In the process the Englishman did much to repair the image of a team tarnished by off-field excesses at last year's World Cup in New Zealand, where England failed to reach their minimum goal of a semi-final spot.
Mallett, after England wrapped up their Six Nations with a convincing 30-9 win over Ireland at Twickenham on Saturday, all but conceded the job to Lancaster, telling South African television: "You can't see the RFU wanting to change a coach when you look at the team and how happy they are."
But recently-installed RFU chief executive Ian Ritchie has repeatedly stressed the search for a new England head coach is a "comparative process".
And such has been the extent of the behind-the-scenes infighting at Twickenham during the past year that it is by no means certain Ritchie's nomination for the post will be accepted without question by the RFU board.
This appointment is particularly sensitive as the next World Cup, in 2015, is in England and the RFU are desperate to go into the tournament with a team capable of winning rugby union's showpiece event for a second time.
Lancaster, having seen the talent coming through the English system, is convinced England can enjoy global glory in four years' time.
"I absolutely believe we can win the 2015 World Cup," he said. "I now have to convince the interview panel I am the right person for the job."
Lancaster would, ideally, like England to arrive at the 2015 World Cup with a youthful but experienced side and has outlined how such a side might start its next tilt for the Webb Ellis Trophy with a collective tally of some 663 caps.
"If we look at previous winners of the World Cup, Australia in 1999 had a total of 622 caps in their starting XV, England had 638 in 2003, South Africa had 668 (in 2007) and New Zealand had 709 last year," Lancaster said.
Against Wales in the Six Nations, England fielded a side with just 182 caps and pushed them close before beating France and Ireland.
Lancaster, set to want assistant coaches Graham Rowntree and Andy Farrell to remain if he is appointed, is the first England coach to oversee three away wins in a single Six Nations - a feat not managed even by World Cup-winning boss Clive Woodward - after victories in Edinburgh, Rome and Paris.

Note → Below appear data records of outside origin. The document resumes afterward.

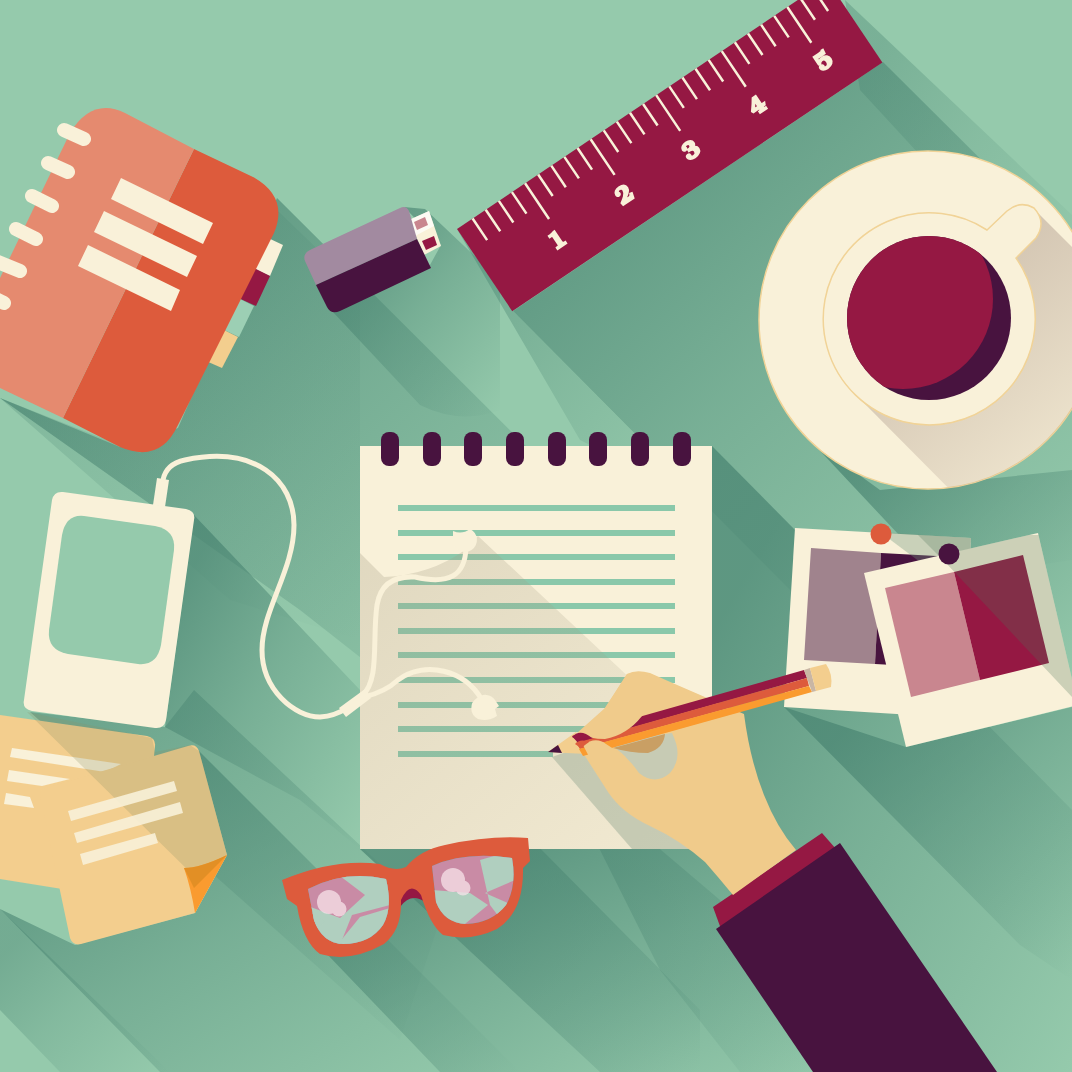
<!DOCTYPE html>
<html lang="en">
<head>
<meta charset="utf-8">
<title>Desk from above</title>
<style>
:root{--mint:#95caac;--teal:#4b8673;--cream:#f9f1d9;--plum:#48133f;--wine:#951843;--orange:#dd5b3c;--coral:#e58a6f;--sand:#f3ce8e;--skin:#f0cb8b;--amber:#fa9b2f;--mauve:#a28aa0;--rose:#c9868f;--line:#8ac8aa}
html,body{margin:0;height:100%;overflow:hidden;background:var(--mint)}
svg{display:block;width:1072px;height:1072px}
.cream{fill:var(--cream)}.plum{fill:var(--plum)}.wine{fill:var(--wine)}.orange{fill:var(--orange)}.coral{fill:var(--coral)}.sand{fill:var(--sand)}.skin{fill:var(--skin)}.amber{fill:var(--amber)}.mauve{fill:var(--mauve)}.rose{fill:var(--rose)}.mint{fill:var(--mint)}.line{fill:var(--line)}
.cable{fill:none;stroke:var(--cream);stroke-width:5;stroke-linecap:round}
.rings{stroke:var(--cream);stroke-width:14;stroke-linecap:round}
.ticks{fill:none;stroke:var(--cream);stroke-width:2.5}
.numbers{font:bold 25px "TeX Gyre Bonum",serif;fill:var(--cream);stroke:var(--cream);stroke-width:1.6;text-anchor:middle}
.rim{fill:var(--cream);stroke:#f1d397;stroke-width:1.5}
</style>
</head>
<body>
<svg viewBox="0 0 1072 1072" role="img" aria-label="Desk seen from above with a hand writing on a notepad">
<defs>
<linearGradient id="cast" x1="0" y1="0" x2="1" y2="1">
<stop offset=".15" stop-color="#4b8673" stop-opacity=".75"/><stop offset=".5" stop-color="#4b8673" stop-opacity=".4"/><stop offset="1" stop-color="#4b8673" stop-opacity="0"/>
</linearGradient>
<linearGradient id="padShade" x1="0" y1="0" x2="1" y2="1">
<stop offset="0" stop-color="#a59d84" stop-opacity=".3"/><stop offset="1" stop-color="#a59d84" stop-opacity=".08"/>
</linearGradient>
<linearGradient id="cupShade" gradientUnits="userSpaceOnUse" x1="930" y1="300" x2="1045" y2="440">
<stop offset="0" stop-color="#bfae9e" stop-opacity=".65"/><stop offset="1" stop-color="#bfae9e" stop-opacity=".25"/>
</linearGradient>
<clipPath id="saucerClip"><circle cx="928" cy="320" r="169"/></clipPath>
<clipPath id="coffeeClip"><circle cx="929" cy="318" r="82"/></clipPath>
<clipPath id="photosClip"><path d="M795 528 971 538 961 718 784 707ZM864 573 1038 533 1078 705 906 747Z"/></clipPath>
<clipPath id="lensClip"><path id="lensLeft" d="M308 889Q345 870 386 879Q393 908 383 925Q370 944 343 944Q322 943 314 920Z"/><path d="M432 866Q465 851 512 858Q517 886 506 905Q492 923 466 924Q444 923 436 902Z"/></clipPath>
<rect id="padRing" y="432" width="18" height="34" rx="8"/>
<rect id="padLine" x="398" width="277" height="6"/>
<path id="unitTicks" d="M0 0V43M15.8 0V26M31.6 0V26M47.4 0V26M63.2 0V26"/>
</defs>

<rect class="mint" width="1072" height="1072"/>

<g id="long-shadows" fill="url(#cast)">
<path d="M277 198 560 480 440 720 300 610 0 398 120 447 178 428Z"/>
<path d="M0 398 140 453 178 428 277 210 360 290V640L230 600Z" opacity=".4"/>
<path d="M332 311 430 265 441 245 404 207 425 209 500 280V410Q460 425 420 405Z"/>
<path d="M513 311 883 62 1072 250V560L800 600Z"/>
<path d="M457 229 513 311 700 500 580 440Z" opacity=".6"/>
<path d="M845 0 1072 215V320L860 90Z" opacity=".5"/>
<path d="M712 446 1072 810V1072H980L712 790Z"/>
<path d="M360 849H712L860 1072H600Z"/>
<path d="M808 438 880 490 1072 470V690L960 600Z"/>
<path d="M784 707 906 747 1072 707V980L1020 945Z"/>
<path d="M194 515 360 690V849L300 800 165 727Z"/>
<path d="M30 712 165 727 194 690 440 920 400 1040Z" opacity=".7"/>
<path d="M0 909 75 945 195 913 227 855 198 750 520 1072H160Z"/>
<path d="M0 909 170 1072H60L0 1010Z" opacity=".6"/>
<path d="M325 952 400 900 528 855 530 838 700 1010V1072H440Z"/>
<path d="M555 760 720 900 830 1072H740L660 970Z" opacity=".7"/>
</g>

<g id="notebook">
<path class="cream" d="M266 237 283 245 270 276 250 267Z"/>
<path class="wine" d="M252 267 270 276 256 306 236 297Z"/>
<path d="M236 297 254 306 239 337 220 328Z" fill="#9ccfb4"/>
<path class="sand" d="M220 328 238 337 222 368 206 361Z"/>
<path class="orange" d="M194 149 253 177Q289 197 274 233L178 425Q160 464 120 447L63 418Z"/>
<path class="coral" d="M194 149 125 113Q92 97 70 133L0 278V388L63 418Z"/>
<path class="cream" d="M121 178 213 223 203 244 111 199ZM104 211 197 256 187 277 94 232ZM88 245 180 290 171 311 78 266Z"/>
<path class="rings" d="M64 130 84 139M48 163 68 172M32 196 52 206M16 229 36 239M-2 262 20 271M-12 295 4 303"/>
</g>

<g id="usb-stick">
<path class="cream" d="M409 220 429 211 441 246 424 255Z"/>
<path d="M409 220 429 211 434 226 415 236Z" fill="#fff" opacity=".7"/>
<path class="rose" d="M414 222 425 217 428 225 417 230Z"/>
<path class="wine" d="M422 241 434 236 437 245 426 250Z"/>
<path class="mauve" d="M312 249 400 208Q406 205 409 211L417 239 316 285 305 261Q302 253 312 249Z"/>
<path class="plum" d="M316 285 417 239 431 268 340 311Q331 315 327 307Z"/>
</g>

<g id="ruler" transform="translate(457 229) rotate(-33.9)">
<rect class="wine" width="446" height="99"/>
<g class="ticks">
<path d="M18.8 0V26M34.6 0V26M50.4 0V26M66.2 0V26"/>
<use href="#unitTicks" x="82"/><use href="#unitTicks" x="161"/><use href="#unitTicks" x="240"/><use href="#unitTicks" x="319"/><path d="M398 0V43M413.8 0V26M429.6 0V26"/>
</g>
<g class="numbers"><text x="77" y="73">1</text><text x="158" y="73">2</text><text x="238" y="73">3</text><text x="318" y="73">4</text><text x="398" y="73">5</text></g>
</g>

<g id="coffee">
<circle class="rim" cx="928" cy="320" r="169"/>
<path d="M856 395 1000 540H1090V265L1037 212Z" fill="url(#cupShade)" clip-path="url(#saucerClip)"/>
<path class="rim" d="M987 230 1007 211Q1020 200 1034 208Q1047 222 1036 238L1016 258A106 106 0 1 1 987 230Z"/>
<circle class="plum" cx="929" cy="318" r="82"/>
<circle class="wine" cx="903" cy="299" r="90" clip-path="url(#coffeeClip)"/>
</g>

<g id="photos">
<path class="cream" d="M795 528 971 538 961 718 784 707Z"/>
<path d="M811 548 881 553 875 664 804 660Z" fill="#a0838d"/>
<path class="plum" d="M881 553 955 557 948 668 875 664Z"/>
<path d="M880 532 971 538 968 575 920 562Z" fill="#6f957c" opacity=".35"/>
<circle class="orange" cx="881" cy="534" r="10.500"/>
<path class="cream" d="M864 573 1038 533 1078 705 906 747Z"/>
<path class="rose" d="M885 588 954 572 980 680 911 697Z"/>
<path class="wine" d="M954 572 1023 555 1049 663 980 680Z"/>
<path d="M918 535H1042L1080 700 1072 697 945 562Z" fill="#4b6f55" opacity=".26" clip-path="url(#photosClip)"/>
<circle class="plum" cx="949" cy="554" r="10.500"/>
</g>

<g id="notepad">
<rect class="cream" x="360" y="446" width="352" height="403"/>
<g class="plum"><use href="#padRing" x="381"/><use href="#padRing" x="423"/><use href="#padRing" x="464"/><use href="#padRing" x="506"/><use href="#padRing" x="548"/><use href="#padRing" x="589"/><use href="#padRing" x="631"/><use href="#padRing" x="673"/></g>
<g class="line"><use href="#padLine" y="505"/><use href="#padLine" y="530"/><use href="#padLine" y="554"/><use href="#padLine" y="579"/><use href="#padLine" y="603"/><use href="#padLine" y="628"/><use href="#padLine" y="652"/><use href="#padLine" y="677"/><use href="#padLine" y="702"/><use href="#padLine" y="726"/><rect x="398" y="751" width="155" height="6"/></g>
<path d="M360 553 384 577Q430 575 465 550L478 536 712 755V849H360Z" fill="url(#padShade)"/>
<path d="M552 757 632 849H712V760L600 740Z" fill="#9eae98" opacity=".5"/>
</g>

<g id="music-player">
<path class="cream" d="M63 492 186 509Q196 511 194 520L166 720Q164 729 155 728L32 711Q22 709 24 700L52 500Q54 491 63 492Z"/>
<path class="mint" d="M84 516 155 526Q176 530 174 550L161 645Q157 666 138 664L68 654Q47 650 49 630L62 535Q66 514 84 516Z"/>
<path class="cream" d="M157 478 169 480 165 507 153 505Z"/>
<g class="cable">
<path d="M163 480Q166 464 185 460C255 445 294 480 294 525C294 570 262 610 262 650C262 690 295 717 320 717Q335 716 347 708"/>
<path d="M362 696C380 680 372 640 377 605Q382 575 415 577C450 585 465 575 466 548"/>
<path d="M364 697Q385 692 398 680C425 660 465 670 482 700"/>
</g>
<path class="cream" d="M339 708 365 689 371 698 346 717Z"/>
<path class="cream" d="M453 531Q462 535 470 529A12 12 0 1 1 453 541ZM477 698A12 12 0 0 1 495 700L499 706 495 709 497 716Q488 722 478 719A12 12 0 0 1 477 698Z"/>
</g>

<g id="sticky-notes">
<path class="sand" d="M0 715 147 736Q156 738 155 746L140 900 56 888 0 879Z"/>
<path class="cream" d="M12 748 121 764 105 772 10 757ZM9 770 70 779 42 786 7 781ZM6 793 30 797 34 808 4 804Z"/>
<path class="sand" d="M40 796Q40 789 48 787L188 746Q196 743 199 751L227 855 195 913 81 944Q73 946 70 938Z"/>
<path d="M27 712 152 738 155 752 190 745 199 751 227 855 194 876Z" fill="#8d9163" opacity=".25"/>
<path class="cream" d="M68 811 174 781 177 791 71 821ZM74 833 180 802 183 813 77 843ZM80 854 155 833 158 843 83 865Z" opacity=".9"/>
<path class="amber" d="M184 868Q200 868 227 855L195 913Q191 888 184 868Z"/>
<path d="M184 868Q200 868 227 855L194 888Z" fill="#d98a22" opacity=".7"/>
</g>

<g id="glasses">
<path class="wine" d="M398 889Q411 882 425 885V902Q411 892 400 907Z"/>
<path class="orange" fill-rule="evenodd" d="M282 880Q335 858 380 864Q394 872 406 867Q420 850 445 845Q490 835 528 838L530 861 523 868Q524 912 497 929Q470 942 443 935Q430 925 421 895Q410 880 401 900Q402 930 384 944Q350 963 320 954Q303 942 297 906L287 899ZM308 889 314 920Q322 943 343 944Q370 944 383 925Q393 908 386 879Q345 870 308 889ZM432 866 436 902Q444 923 466 924Q492 923 506 905Q517 886 512 858Q465 851 432 866Z"/>
<g clip-path="url(#lensClip)">
<rect x="300" y="845" width="220" height="105" fill="#c98ba5"/>
<path d="M340 876 372 873 390 880V905L352 915 340 945 305 935V905L340 918 365 895ZM480 860 515 850V880L485 893 512 905 505 925 490 905ZM432 890 470 893 488 905 460 928 436 915Z" fill="#b0cfbf"/>
<path d="M308 910 325 921 315 932ZM338 944 360 917 390 908 378 945Z" fill="#b0cfbf"/>
<g fill="#f7e3ea" opacity=".75"><circle cx="329" cy="902" r="12"/><circle cx="339" cy="909" r="7.500"/><circle cx="453" cy="880" r="12"/><circle cx="463" cy="888" r="7.500"/></g>
</g>
</g>

<g id="writing-hand">
<path class="wine" d="M713 907 822 833 850 865 725 940Z"/>
<path class="plum" d="M716 929 840 843 997 1072H813Z"/>
<path class="skin" d="M627 674Q636 669 650 673L668 681 744 714Q750 760 764 795Q777 828 796 850L733 895Q719 878 705 862Q680 840 650 826Q622 813 608 792L583 753Q578 741 590 738L605 708Z"/>
<path d="M613 746Q645 736 672 733Q684 757 670 773Q655 786 639 773Q628 757 613 746Z" fill="#c7cbb4"/>
<path d="M613 748 665 734Q664 748 648 753Q630 753 613 748Z" fill="#c99f64"/>
<g id="pencil">
<path class="sand" d="M548 752 576 732 586 754Z"/>
<path class="plum" d="M548 752 558 745 562 753Z"/>
<path class="wine" d="M572 736 804 670 807 678 578 743Z"/>
<path class="orange" d="M576 743 807 678 809 686 580 749Z"/>
<path class="amber" d="M579 749 809 686 812 692 583 756Z"/>
<path d="M804 670 810 668 816 691 812 692Z" fill="#c9b6a4"/>
<path class="sand" d="M810 668 826 664Q833 674 831 687L816 691Z"/>
</g>
<path class="skin" d="M627 674Q650 670 668 690L642 716Q627 735 605 739Q590 739 577 733L605 708ZM583 745Q596 736 606 744L626 757 600 778Z"/>
<path class="wine" d="M572 737Q580 728 592 738L577 740Z"/>
<path class="orange" d="M575 744Q580 738 589 742L581 748Z"/>
</g>
</svg>
</body>
</html>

"We feel we made progress," Lancaster said. "I think performances have shown that," the former Leeds coach added.
"To go away to France and win, to put 30 points on Ireland at home, to win away in Scotland and Italy and to nearly get across the line against Wales, given the fact we met eight weeks ago, we must have got something right.
"How it unfolds from now I can't control. I'd like to think, irrespective of whether it is me or anyone else, we are in a good place."